“Mobile is not a new technology in 2014, but 62 percent of eBusiness professionals still treat it as one,” said Julie Ask, San Francisco-based vice president and principal analyst at Forrester Research as well as the lead author on the report.
“Rather than leveraging mobile to do new things, they are still using mobile as a scaled-down version of the Web,” she said. “EBusiness professionals must identify and attack the new revenue and service opportunities that mobile offers or risk undermining their ability to win, serve, and retain customers in their mobile moments.”
In 2015, there will be a number of opportunities to leverage emerging technologies to create new mobile minutes.
For example, using mobile data, businesses can serve customers better. Businesses should look to leverage location data as well as data in Apple’s HealthKit, Google Fit or Microsoft Health to anticipate the needs or motivations of customers so they can serve up the right content.
Businesses should also look to engage customers within third-party apps where they are spending a lot of their time.
As the adoption of connected devices grows, businesses can reach consumers by customizing content based on context and offering just enough information for a customer to make a decision or a purchase.
Interactive push notifications and app extensions offers simpler experiences than apps for more efficient exchanges with brands. To engage consumers, businesses can also make use of sounds and haptic signals.
Mobile is unique in that its impact is felt across all channels by generating new revenue, improving customer relationships and reducing costs.
One of the characteristics that makes mobile unique include that it can drive spontaneous purchases, liberating buyers from stores and homes. As a result, flash sales that reach customers anywhere with targeting based on location, time of day and past behaviors work great here.
Mobile can also influence significantly more revenue than mobile selling. Mobile can be used to drive consumers into stores and provide information such as ratings and reviews to help them make a decision.
Additionally, mobile creates new paid service opportunities through a combination of rich contextual information and quick in-app purchases. Businesses can sell new digital services delivered on the phone such as coaching, feedback or analysis and also connect buyers to sellers of physical assets by tracking real-time supply and demand.
Businesses can also leverage mobile to expand their potential audience with pay-as-you-go services that appeal to lower-income consumers, improve pricing sophistication through dynamic pricing to optimize profitability, increase pocket share with loyal customers by developing mobile apps for the best customers and enhance the ability of sales personnel to close a deal through tools on mobile phones and tablets.
Customer life cycle
Mobile has the potential to influence customers throughout the six phases of the customer life cycle. However, to do so effectively, businesses must look for new opportunities to connect with during moments of mobile engagement.
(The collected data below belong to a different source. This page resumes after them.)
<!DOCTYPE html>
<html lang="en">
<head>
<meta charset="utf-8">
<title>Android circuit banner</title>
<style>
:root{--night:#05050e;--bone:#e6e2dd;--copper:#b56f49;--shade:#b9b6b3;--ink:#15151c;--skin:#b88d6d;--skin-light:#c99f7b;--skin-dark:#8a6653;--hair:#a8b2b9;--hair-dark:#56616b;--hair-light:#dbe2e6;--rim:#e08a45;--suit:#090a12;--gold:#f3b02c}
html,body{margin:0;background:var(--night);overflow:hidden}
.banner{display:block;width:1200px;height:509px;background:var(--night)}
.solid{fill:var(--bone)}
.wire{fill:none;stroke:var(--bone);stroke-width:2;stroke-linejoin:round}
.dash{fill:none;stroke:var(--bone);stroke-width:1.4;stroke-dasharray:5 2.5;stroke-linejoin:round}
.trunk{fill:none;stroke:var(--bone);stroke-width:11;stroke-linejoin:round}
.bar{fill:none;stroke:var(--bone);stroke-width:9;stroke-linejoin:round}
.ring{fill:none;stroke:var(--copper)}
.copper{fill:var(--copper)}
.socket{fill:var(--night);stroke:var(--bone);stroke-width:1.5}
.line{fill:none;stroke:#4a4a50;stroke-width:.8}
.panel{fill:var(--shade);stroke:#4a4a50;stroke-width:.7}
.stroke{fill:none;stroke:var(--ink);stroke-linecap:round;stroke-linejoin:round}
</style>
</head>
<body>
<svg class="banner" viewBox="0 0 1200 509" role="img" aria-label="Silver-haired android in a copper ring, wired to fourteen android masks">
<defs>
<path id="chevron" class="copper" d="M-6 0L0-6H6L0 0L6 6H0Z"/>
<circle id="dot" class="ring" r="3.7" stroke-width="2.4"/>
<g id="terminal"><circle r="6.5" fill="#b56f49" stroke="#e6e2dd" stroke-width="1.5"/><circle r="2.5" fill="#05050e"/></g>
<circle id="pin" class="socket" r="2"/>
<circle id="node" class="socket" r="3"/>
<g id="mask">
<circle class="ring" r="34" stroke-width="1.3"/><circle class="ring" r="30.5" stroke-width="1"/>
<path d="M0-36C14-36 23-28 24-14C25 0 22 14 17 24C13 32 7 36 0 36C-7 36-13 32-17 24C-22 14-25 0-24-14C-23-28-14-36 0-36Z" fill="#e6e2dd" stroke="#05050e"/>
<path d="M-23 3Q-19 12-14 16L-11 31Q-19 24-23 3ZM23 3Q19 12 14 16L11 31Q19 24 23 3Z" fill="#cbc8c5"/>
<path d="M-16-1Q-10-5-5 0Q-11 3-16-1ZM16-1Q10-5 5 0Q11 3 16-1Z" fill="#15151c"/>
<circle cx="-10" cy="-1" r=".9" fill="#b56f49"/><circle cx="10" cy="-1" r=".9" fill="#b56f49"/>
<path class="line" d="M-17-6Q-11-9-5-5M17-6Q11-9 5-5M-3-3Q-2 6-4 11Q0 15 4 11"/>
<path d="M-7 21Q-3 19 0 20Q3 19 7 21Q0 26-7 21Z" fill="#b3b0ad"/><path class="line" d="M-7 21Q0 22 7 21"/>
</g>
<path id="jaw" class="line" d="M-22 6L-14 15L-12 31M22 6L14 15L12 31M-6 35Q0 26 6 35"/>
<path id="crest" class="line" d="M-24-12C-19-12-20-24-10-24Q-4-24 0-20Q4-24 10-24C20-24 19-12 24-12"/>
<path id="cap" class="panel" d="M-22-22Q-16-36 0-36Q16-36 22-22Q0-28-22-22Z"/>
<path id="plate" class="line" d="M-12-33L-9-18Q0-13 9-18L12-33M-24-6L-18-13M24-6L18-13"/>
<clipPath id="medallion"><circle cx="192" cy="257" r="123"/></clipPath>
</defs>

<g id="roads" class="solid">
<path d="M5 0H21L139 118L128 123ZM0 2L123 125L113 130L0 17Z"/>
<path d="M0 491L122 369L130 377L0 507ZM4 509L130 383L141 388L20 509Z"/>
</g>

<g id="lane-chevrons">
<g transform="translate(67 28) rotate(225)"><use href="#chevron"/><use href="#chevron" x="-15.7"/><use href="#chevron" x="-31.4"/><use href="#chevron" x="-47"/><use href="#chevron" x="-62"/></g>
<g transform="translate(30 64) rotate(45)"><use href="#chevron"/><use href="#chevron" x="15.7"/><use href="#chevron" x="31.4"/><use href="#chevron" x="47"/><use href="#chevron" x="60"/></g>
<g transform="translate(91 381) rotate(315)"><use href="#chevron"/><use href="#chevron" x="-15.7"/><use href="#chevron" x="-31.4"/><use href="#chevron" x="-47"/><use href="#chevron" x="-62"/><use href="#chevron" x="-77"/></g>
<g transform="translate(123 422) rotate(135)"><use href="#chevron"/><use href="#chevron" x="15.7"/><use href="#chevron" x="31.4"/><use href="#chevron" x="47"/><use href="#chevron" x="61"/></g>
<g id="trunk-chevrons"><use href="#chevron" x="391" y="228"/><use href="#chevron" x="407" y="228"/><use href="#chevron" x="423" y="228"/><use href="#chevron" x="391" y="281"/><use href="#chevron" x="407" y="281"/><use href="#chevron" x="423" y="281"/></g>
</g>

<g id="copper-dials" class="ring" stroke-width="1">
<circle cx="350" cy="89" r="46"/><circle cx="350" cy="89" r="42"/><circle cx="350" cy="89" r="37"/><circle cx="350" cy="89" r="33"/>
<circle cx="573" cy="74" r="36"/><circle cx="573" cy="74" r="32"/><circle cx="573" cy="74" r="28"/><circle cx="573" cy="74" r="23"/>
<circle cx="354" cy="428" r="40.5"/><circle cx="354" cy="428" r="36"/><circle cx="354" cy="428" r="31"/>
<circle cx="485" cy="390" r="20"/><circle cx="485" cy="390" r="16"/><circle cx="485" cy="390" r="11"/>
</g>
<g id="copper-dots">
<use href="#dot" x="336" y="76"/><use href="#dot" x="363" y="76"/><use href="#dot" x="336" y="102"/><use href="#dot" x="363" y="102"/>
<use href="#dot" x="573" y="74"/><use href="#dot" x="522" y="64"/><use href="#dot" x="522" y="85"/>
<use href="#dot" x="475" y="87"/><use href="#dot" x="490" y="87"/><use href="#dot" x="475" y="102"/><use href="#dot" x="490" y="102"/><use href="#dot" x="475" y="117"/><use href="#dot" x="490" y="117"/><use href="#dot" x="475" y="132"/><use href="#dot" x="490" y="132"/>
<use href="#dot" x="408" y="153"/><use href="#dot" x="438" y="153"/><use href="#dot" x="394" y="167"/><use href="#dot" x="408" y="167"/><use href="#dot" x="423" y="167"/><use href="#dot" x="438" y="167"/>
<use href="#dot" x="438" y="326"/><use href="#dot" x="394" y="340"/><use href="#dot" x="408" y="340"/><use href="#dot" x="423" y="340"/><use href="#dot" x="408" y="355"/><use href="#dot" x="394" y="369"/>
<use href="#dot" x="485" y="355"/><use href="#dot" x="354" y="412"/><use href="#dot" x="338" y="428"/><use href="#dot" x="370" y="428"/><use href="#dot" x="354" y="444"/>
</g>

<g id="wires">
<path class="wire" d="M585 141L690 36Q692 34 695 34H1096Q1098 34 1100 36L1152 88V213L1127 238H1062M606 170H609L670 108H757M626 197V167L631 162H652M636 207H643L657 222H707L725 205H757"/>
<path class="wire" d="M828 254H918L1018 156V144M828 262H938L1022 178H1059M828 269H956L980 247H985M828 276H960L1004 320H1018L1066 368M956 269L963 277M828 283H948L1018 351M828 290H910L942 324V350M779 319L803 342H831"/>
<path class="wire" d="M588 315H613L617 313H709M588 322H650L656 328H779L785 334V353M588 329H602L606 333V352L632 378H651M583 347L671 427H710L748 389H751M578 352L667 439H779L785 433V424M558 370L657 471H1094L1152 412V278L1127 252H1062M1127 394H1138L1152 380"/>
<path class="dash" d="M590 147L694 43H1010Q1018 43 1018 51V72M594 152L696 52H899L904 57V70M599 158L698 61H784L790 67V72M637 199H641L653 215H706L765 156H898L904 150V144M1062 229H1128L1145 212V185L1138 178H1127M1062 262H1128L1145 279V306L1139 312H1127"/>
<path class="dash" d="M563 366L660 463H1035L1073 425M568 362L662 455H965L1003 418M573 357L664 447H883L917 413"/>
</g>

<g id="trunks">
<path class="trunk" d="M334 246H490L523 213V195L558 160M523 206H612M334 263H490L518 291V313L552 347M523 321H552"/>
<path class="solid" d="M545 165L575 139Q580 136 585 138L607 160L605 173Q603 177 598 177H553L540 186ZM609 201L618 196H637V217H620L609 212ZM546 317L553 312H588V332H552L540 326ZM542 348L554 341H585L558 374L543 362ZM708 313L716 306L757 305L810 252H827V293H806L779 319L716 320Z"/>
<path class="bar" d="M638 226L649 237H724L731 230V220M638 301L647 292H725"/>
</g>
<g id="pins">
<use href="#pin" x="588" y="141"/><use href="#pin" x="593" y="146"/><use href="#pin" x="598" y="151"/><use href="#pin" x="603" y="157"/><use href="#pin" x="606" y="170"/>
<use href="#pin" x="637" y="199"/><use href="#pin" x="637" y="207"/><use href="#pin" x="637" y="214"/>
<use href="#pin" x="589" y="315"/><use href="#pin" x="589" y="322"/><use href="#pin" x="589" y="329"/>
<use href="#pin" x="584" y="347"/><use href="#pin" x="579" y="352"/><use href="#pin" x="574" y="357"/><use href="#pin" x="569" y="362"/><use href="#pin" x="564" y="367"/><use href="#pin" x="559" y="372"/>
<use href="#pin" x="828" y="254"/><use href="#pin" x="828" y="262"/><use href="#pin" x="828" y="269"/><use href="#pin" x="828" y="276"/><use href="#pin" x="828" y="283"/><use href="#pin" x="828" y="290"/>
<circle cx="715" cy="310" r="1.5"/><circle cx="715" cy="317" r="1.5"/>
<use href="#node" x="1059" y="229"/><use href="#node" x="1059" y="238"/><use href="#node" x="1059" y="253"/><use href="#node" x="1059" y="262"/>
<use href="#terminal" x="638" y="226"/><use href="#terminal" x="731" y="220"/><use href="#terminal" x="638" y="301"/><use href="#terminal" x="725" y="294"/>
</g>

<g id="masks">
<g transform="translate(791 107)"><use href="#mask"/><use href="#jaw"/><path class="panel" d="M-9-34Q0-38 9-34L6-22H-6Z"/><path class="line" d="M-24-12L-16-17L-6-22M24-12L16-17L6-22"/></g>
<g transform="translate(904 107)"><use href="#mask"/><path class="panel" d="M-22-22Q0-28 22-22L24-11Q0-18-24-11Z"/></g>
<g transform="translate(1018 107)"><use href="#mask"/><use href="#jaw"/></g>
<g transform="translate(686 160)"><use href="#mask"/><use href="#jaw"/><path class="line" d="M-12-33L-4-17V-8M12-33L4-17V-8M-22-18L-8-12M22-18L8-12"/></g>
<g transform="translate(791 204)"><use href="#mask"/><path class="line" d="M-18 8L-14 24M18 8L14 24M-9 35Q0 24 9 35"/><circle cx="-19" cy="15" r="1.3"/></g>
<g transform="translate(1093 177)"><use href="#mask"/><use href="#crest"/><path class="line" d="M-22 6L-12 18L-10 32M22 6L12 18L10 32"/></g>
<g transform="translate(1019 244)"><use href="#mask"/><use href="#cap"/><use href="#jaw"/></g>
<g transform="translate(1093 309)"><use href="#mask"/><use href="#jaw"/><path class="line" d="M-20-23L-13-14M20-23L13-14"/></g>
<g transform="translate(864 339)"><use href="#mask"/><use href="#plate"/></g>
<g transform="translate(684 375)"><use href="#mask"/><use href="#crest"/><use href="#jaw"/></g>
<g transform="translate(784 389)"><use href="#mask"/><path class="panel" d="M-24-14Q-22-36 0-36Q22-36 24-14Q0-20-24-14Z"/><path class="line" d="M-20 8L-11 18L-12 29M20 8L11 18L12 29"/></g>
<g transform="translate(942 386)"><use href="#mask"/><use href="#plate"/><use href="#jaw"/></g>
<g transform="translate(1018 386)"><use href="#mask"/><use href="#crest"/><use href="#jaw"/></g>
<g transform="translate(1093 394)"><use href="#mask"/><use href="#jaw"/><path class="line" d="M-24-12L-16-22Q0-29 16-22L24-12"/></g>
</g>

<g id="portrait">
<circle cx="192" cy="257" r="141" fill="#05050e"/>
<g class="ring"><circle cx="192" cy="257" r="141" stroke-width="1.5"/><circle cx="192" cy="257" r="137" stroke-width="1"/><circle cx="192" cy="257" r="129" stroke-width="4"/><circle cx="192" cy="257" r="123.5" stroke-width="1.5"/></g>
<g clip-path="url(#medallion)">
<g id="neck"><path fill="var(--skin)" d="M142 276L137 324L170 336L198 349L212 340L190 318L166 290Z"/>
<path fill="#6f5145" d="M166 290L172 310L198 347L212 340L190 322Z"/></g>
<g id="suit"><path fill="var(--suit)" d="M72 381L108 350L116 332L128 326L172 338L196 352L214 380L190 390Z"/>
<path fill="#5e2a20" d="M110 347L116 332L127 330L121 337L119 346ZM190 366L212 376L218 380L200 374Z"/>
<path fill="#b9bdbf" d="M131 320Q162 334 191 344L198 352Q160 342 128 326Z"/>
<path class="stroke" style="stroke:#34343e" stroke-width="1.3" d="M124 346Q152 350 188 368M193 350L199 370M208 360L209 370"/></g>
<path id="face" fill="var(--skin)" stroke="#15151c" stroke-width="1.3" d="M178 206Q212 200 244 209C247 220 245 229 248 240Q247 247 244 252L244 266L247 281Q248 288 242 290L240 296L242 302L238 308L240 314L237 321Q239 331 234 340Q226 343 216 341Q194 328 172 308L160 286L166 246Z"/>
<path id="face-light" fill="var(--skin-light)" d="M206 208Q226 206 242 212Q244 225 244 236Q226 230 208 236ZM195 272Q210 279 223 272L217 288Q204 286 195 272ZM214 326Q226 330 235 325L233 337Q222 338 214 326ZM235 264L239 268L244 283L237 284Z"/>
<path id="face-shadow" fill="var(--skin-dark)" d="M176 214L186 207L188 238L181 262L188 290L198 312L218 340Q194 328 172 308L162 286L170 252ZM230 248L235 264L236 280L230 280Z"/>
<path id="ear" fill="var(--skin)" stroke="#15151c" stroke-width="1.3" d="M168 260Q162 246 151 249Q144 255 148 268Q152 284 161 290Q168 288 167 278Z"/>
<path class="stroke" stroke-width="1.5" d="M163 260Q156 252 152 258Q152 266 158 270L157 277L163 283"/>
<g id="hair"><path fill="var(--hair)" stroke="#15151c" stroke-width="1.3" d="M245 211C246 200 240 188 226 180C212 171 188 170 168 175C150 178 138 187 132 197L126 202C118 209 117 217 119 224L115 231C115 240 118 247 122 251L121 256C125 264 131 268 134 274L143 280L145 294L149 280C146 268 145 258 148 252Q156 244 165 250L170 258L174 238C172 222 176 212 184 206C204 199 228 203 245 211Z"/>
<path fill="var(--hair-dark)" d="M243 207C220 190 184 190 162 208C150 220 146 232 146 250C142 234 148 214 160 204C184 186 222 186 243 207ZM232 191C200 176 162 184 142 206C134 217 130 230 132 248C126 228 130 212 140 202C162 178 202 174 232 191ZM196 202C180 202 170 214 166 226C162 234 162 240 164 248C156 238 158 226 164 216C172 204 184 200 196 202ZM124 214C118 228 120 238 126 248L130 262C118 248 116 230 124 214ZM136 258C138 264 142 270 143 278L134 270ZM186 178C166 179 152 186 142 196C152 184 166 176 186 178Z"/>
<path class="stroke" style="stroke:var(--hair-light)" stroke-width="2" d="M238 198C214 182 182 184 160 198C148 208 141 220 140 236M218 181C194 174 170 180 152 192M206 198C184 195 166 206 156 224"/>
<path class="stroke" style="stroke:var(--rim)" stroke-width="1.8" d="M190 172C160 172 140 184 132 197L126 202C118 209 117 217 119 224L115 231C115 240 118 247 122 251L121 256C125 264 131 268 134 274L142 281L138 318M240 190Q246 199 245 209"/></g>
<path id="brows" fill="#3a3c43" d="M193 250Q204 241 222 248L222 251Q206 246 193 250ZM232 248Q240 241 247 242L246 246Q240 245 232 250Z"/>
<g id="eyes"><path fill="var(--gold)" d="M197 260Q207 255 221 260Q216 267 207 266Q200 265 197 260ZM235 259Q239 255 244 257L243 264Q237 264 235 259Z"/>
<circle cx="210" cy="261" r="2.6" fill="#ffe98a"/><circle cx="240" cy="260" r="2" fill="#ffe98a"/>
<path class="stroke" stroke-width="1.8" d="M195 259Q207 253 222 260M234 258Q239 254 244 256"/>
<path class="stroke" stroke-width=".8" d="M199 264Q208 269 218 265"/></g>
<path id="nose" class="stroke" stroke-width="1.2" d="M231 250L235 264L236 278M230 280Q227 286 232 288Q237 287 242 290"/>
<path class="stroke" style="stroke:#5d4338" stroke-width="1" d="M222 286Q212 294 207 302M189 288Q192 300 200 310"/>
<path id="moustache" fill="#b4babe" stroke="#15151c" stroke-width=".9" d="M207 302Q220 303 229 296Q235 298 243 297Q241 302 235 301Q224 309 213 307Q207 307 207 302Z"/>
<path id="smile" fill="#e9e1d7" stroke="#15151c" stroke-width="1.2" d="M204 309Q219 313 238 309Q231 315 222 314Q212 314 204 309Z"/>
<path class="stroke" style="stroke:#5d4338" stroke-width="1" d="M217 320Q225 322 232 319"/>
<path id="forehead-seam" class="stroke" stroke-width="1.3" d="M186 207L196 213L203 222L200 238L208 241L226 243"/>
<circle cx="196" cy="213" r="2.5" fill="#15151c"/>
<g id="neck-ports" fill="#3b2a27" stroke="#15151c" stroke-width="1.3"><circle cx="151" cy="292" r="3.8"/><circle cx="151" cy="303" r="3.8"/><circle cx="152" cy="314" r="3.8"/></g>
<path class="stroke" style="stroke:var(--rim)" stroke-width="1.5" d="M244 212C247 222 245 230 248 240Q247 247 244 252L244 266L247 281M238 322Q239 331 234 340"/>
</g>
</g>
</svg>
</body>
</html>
During the discovery phase, brands must manufacture moments to engage with potential customers. This could include offering tools to help manage some aspect of their lives or by reaching consumers on third-party apps they are engaging with on a regular basis.
During the exploration phase, businesses can facilitate mobile sales moments by making mobile research easier to drive total sales, not just digital sales.
During the buying phase, businesses must provide access to pricing and inventory to users have confidence to make a purchase, make checkout easy and secure and expose real-time availability of inventory.
During the use phase, businesses can extend engagement through connect product moments. The idea is to help customers achieve their goals related to your product by engaging them through mobile apps.
During the ask phase, mobile can help businesses save money and improve customer satisfaction during moments when they need service.
Businesses can also drive engagement by enabling customer participation in social mobile moments. By facilitating a community of enthusiastic customers, businesses will benefit from crowdsourced content and brand affinity.
To prepare a business for the mobile mindset, companies should organize appropriately. Forrester recommends having a mobile steering committee, a center of excellence and an idea team.
Businesses also need to budget sufficiently, with many planning to spend too little right now. Businesses also need to ensure they have the proper development resources available.
“Big leaps forward in mobile are rare and often depend on unprecedented competitive pressures,” Ms. Ask said. “EBusiness professionals should choose an approach that involves many small steps that allow them to fail fast, learn, and move forward productively rather than a strategy that risks everything on one big bet.”